● Problem requirements
Copy out each line of the data that holds the word "fill".

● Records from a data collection
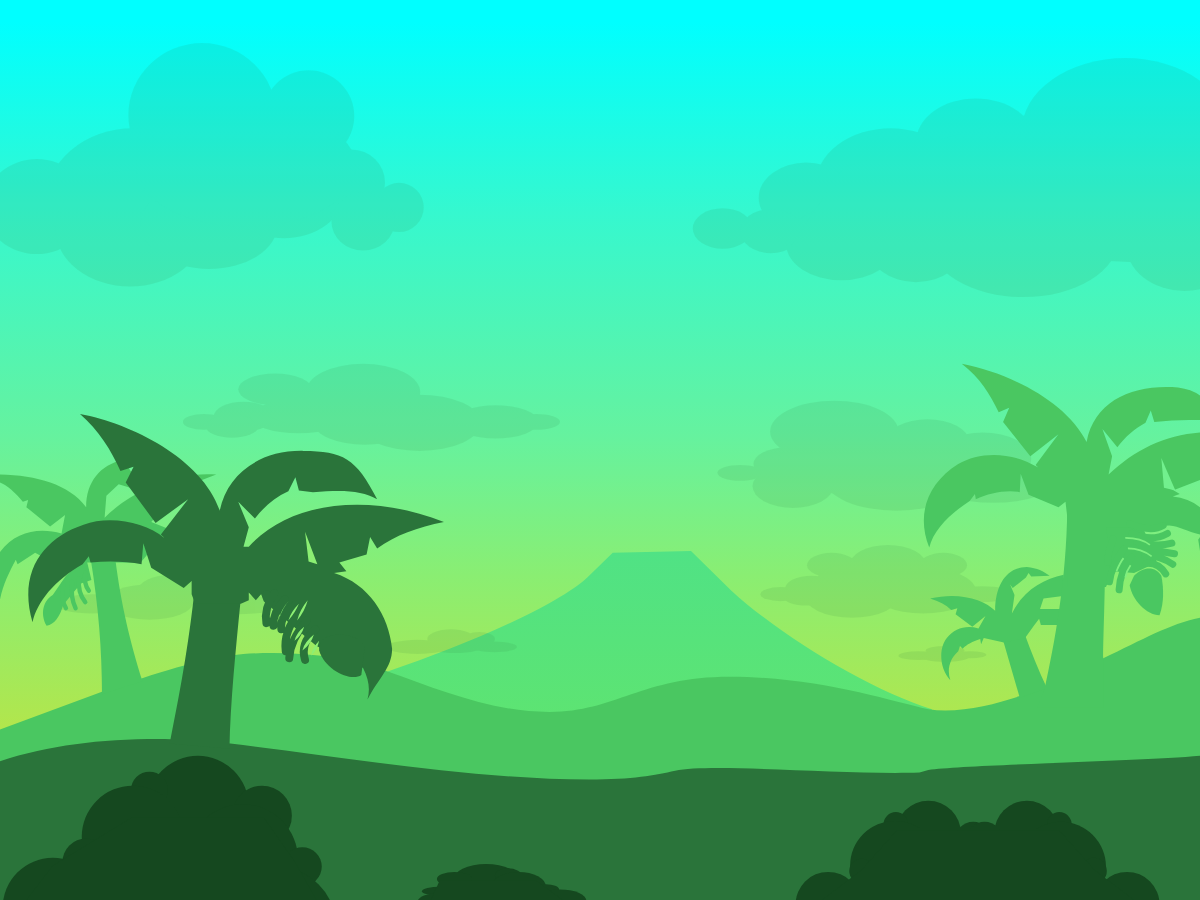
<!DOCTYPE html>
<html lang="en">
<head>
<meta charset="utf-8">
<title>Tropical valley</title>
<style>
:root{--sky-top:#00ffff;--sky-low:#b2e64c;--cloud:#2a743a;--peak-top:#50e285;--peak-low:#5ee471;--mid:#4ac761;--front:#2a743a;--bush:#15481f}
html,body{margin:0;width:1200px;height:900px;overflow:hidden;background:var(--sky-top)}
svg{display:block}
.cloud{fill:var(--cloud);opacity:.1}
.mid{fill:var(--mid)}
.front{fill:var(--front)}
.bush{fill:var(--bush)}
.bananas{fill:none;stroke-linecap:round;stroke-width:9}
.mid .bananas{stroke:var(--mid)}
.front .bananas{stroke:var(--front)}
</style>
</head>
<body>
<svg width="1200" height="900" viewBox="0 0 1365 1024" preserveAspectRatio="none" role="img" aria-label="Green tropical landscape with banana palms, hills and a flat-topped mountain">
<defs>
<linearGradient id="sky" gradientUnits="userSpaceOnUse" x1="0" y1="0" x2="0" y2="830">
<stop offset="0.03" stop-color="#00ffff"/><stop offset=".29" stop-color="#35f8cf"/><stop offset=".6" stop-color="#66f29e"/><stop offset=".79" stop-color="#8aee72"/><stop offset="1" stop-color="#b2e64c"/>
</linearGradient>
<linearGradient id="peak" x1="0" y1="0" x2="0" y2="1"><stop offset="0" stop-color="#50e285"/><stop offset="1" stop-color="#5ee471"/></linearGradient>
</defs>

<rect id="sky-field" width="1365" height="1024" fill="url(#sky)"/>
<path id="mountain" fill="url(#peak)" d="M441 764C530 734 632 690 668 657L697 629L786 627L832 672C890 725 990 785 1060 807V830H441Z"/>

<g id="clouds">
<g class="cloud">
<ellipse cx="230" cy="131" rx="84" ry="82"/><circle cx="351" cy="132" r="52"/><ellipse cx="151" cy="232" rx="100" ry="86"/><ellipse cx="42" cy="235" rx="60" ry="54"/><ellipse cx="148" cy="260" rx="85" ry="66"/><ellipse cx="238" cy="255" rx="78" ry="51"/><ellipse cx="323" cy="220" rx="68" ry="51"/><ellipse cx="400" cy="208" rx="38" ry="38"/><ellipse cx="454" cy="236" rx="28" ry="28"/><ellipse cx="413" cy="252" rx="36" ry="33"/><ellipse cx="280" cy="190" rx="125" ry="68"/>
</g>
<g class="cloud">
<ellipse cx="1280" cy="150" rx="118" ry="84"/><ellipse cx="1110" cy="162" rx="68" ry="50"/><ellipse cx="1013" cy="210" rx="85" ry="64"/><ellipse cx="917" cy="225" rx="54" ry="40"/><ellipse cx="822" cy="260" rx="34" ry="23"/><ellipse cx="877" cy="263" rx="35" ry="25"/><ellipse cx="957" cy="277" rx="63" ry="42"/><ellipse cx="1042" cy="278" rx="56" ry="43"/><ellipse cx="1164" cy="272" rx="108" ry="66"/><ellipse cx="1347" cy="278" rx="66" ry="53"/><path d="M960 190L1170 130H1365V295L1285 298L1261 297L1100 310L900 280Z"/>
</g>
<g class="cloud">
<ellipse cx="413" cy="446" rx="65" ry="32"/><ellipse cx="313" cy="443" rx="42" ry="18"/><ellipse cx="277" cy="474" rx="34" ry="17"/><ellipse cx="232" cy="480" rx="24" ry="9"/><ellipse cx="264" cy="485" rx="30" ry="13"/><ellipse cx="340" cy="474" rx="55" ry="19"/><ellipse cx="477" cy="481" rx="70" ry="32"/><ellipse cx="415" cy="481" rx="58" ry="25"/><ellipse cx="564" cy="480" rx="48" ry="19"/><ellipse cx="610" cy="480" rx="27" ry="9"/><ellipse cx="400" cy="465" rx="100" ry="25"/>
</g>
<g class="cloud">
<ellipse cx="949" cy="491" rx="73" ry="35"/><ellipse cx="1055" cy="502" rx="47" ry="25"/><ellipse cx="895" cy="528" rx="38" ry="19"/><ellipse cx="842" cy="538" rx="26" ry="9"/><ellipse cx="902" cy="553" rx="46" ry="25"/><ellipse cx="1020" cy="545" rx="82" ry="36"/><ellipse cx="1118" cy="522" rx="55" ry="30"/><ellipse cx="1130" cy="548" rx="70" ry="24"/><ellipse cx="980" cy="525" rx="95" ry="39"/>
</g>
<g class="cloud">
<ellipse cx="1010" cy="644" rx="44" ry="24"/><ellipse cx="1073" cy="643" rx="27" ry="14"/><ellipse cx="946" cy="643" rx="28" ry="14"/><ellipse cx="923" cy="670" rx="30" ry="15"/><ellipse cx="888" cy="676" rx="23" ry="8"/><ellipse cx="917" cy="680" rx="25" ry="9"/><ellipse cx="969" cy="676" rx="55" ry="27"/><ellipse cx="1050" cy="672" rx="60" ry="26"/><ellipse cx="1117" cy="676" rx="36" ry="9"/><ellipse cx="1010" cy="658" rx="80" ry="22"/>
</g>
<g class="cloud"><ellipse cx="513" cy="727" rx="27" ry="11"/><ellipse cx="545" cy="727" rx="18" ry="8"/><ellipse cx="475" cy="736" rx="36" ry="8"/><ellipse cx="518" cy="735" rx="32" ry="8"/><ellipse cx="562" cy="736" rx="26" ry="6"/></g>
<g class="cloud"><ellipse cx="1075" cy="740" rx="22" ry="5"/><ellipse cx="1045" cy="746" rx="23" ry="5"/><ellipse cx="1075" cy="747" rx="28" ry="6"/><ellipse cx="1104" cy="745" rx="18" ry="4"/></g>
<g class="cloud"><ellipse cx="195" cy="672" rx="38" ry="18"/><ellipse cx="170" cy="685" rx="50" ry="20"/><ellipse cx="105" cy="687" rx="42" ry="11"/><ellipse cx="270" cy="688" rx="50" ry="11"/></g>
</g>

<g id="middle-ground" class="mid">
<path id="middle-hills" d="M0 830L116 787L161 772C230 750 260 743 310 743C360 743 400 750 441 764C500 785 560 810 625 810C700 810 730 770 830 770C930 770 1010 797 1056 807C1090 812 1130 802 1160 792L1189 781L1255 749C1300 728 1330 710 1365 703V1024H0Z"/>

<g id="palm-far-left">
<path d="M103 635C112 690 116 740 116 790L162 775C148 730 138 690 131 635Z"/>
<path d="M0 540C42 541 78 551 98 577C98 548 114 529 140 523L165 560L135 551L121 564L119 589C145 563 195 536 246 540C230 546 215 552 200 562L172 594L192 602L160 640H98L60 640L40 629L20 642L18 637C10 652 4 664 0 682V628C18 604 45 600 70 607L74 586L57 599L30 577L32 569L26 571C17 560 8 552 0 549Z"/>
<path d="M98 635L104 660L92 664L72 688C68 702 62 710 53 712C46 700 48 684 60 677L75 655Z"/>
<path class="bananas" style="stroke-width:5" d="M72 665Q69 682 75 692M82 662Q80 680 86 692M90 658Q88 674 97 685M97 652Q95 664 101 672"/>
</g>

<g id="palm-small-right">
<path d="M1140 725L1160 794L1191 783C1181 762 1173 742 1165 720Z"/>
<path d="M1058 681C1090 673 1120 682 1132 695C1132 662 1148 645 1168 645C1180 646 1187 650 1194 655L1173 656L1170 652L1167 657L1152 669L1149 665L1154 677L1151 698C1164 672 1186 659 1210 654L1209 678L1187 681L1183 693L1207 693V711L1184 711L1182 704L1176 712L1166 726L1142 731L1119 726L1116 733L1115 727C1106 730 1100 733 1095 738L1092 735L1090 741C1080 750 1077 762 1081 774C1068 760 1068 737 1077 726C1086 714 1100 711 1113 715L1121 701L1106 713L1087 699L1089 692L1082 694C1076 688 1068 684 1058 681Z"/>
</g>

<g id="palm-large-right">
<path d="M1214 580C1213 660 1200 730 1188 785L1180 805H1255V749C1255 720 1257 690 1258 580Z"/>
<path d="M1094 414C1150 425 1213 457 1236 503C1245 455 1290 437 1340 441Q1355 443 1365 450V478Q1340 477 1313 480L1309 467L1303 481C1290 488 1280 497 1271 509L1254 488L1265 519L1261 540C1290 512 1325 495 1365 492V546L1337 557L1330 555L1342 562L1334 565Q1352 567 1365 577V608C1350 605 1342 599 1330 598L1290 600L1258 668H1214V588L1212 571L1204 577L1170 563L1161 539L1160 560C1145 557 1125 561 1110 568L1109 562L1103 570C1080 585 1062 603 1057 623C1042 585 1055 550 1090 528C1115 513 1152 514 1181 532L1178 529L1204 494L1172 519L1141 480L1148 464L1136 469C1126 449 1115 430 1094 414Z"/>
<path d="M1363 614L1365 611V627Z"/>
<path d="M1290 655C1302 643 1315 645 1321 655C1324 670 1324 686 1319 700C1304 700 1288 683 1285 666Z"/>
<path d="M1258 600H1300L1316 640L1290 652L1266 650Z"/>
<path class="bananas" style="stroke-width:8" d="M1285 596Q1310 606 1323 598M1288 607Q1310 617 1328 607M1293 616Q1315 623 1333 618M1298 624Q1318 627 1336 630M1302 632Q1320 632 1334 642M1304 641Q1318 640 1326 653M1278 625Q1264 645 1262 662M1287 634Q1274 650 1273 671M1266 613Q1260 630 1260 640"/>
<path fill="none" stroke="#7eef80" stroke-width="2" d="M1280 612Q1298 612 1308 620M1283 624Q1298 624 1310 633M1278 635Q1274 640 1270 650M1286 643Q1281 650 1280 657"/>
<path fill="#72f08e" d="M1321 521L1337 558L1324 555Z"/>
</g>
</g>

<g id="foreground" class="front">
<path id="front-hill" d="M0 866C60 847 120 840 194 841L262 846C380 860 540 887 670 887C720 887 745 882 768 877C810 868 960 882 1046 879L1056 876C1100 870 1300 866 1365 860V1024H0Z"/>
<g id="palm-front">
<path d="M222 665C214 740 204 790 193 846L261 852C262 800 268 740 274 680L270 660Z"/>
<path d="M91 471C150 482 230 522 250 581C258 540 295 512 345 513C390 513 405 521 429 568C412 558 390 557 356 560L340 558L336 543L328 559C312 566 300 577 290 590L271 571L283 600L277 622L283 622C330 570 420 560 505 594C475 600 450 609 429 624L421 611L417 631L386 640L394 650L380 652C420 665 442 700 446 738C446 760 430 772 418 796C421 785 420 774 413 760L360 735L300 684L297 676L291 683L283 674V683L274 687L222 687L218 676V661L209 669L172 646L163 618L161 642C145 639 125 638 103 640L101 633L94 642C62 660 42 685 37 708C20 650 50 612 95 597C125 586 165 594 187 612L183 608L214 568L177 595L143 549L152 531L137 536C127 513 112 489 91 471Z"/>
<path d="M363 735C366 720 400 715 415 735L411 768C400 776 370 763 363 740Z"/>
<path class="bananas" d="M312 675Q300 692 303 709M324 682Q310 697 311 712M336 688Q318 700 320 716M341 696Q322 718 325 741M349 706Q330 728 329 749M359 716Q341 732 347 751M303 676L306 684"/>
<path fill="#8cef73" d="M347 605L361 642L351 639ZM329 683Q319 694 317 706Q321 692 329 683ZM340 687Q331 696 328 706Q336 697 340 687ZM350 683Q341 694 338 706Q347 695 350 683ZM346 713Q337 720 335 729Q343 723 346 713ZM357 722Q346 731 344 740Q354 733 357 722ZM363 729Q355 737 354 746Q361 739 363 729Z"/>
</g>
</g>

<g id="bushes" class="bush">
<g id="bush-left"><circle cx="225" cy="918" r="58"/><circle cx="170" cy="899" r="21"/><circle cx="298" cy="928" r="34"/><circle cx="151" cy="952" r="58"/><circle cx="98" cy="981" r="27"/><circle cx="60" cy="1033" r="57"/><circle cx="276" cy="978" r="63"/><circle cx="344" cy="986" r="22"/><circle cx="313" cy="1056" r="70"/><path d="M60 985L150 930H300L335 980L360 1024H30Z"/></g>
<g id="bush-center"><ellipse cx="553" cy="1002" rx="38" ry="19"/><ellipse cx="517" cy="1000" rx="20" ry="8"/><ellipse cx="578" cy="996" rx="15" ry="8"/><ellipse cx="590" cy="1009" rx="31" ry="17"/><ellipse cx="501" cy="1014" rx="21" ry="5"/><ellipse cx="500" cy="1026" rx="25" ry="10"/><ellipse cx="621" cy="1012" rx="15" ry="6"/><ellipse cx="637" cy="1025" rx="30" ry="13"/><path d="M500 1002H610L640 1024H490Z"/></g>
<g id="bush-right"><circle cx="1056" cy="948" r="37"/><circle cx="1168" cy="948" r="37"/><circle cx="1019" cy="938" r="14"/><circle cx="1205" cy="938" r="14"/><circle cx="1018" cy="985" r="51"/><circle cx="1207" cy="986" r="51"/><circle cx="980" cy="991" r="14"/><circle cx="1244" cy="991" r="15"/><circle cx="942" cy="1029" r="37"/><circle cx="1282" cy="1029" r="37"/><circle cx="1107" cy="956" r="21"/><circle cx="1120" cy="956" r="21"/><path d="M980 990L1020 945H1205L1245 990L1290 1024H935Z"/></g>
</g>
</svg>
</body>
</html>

==

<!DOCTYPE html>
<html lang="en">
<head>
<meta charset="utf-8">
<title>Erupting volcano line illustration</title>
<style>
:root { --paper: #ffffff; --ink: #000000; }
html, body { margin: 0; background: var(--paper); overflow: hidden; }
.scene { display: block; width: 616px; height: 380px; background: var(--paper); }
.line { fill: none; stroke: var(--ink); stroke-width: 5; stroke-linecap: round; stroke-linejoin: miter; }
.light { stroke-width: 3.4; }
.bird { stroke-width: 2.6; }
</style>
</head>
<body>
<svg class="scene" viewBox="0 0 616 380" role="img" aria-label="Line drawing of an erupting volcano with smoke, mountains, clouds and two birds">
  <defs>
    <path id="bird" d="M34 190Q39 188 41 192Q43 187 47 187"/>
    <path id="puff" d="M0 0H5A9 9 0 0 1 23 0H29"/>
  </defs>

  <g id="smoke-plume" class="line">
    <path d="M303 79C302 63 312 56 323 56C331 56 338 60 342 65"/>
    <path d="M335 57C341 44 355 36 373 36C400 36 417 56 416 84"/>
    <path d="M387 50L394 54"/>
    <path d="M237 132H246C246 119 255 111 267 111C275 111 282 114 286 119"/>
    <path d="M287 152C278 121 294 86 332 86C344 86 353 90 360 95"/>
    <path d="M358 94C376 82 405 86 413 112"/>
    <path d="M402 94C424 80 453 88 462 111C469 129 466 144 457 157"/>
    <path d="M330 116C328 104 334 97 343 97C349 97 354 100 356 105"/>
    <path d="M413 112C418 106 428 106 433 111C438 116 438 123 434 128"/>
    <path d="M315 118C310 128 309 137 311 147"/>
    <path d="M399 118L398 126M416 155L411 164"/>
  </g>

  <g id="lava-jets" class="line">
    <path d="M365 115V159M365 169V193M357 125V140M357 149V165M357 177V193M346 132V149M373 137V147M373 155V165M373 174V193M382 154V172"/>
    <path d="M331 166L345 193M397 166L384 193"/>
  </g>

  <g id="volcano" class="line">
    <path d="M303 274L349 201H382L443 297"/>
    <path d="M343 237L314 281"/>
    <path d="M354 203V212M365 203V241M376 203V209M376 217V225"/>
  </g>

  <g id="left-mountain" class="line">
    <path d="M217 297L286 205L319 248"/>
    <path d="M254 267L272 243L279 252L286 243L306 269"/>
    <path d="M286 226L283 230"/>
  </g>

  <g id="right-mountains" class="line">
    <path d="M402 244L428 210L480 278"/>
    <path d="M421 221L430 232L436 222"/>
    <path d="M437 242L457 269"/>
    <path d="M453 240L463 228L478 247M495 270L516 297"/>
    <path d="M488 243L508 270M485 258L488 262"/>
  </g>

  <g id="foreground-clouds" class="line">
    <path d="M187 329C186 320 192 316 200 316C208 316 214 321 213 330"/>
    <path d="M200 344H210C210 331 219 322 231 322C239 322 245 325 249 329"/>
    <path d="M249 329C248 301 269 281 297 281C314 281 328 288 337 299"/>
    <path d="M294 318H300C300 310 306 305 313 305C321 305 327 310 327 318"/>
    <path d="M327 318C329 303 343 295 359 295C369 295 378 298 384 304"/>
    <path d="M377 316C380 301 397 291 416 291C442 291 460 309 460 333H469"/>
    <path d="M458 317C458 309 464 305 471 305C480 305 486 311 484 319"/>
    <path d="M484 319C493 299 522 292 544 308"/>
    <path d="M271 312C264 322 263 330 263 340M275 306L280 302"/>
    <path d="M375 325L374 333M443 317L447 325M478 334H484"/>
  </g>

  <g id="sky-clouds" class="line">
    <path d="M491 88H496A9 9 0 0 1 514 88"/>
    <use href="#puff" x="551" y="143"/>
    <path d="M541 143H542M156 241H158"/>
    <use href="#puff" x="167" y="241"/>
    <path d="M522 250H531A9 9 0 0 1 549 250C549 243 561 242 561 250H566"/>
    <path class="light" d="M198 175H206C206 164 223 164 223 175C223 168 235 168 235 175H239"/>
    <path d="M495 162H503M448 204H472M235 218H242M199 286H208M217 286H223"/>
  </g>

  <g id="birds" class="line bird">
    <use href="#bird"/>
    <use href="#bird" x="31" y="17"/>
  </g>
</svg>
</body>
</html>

● Solution to this problem
.cloud{fill:var(--cloud);opacity:.1}
.mid{fill:var(--mid)}
.front{fill:var(--front)}
.bush{fill:var(--bush)}
.bananas{fill:none;stroke-linecap:round;stroke-width:9}
<rect id="sky-field" width="1365" height="1024" fill="url(#sky)"/>
<path id="mountain" fill="url(#peak)" d="M441 764C530 734 632 690 668 657L697 629L786 627L832 672C890 725 990 785 1060 807V830H441Z"/>
<path fill="none" stroke="#7eef80" stroke-width="2" d="M1280 612Q1298 612 1308 620M1283 624Q1298 624 1310 633M1278 635Q1274 640 1270 650M1286 643Q1281 650 1280 657"/>
<path fill="#72f08e" d="M1321 521L1337 558L1324 555Z"/>
<path fill="#8cef73" d="M347 605L361 642L351 639ZM329 683Q319 694 317 706Q321 692 329 683ZM340 687Q331 696 328 706Q336 697 340 687ZM350 683Q341 694 338 706Q347 695 350 683ZM346 713Q337 720 335 729Q343 723 346 713ZM357 722Q346 731 344 740Q354 733 357 722ZM363 729Q355 737 354 746Q361 739 363 729Z"/>
.line { fill: none; stroke: var(--ink); stroke-width: 5; stroke-linecap: round; stroke-linejoin: miter; }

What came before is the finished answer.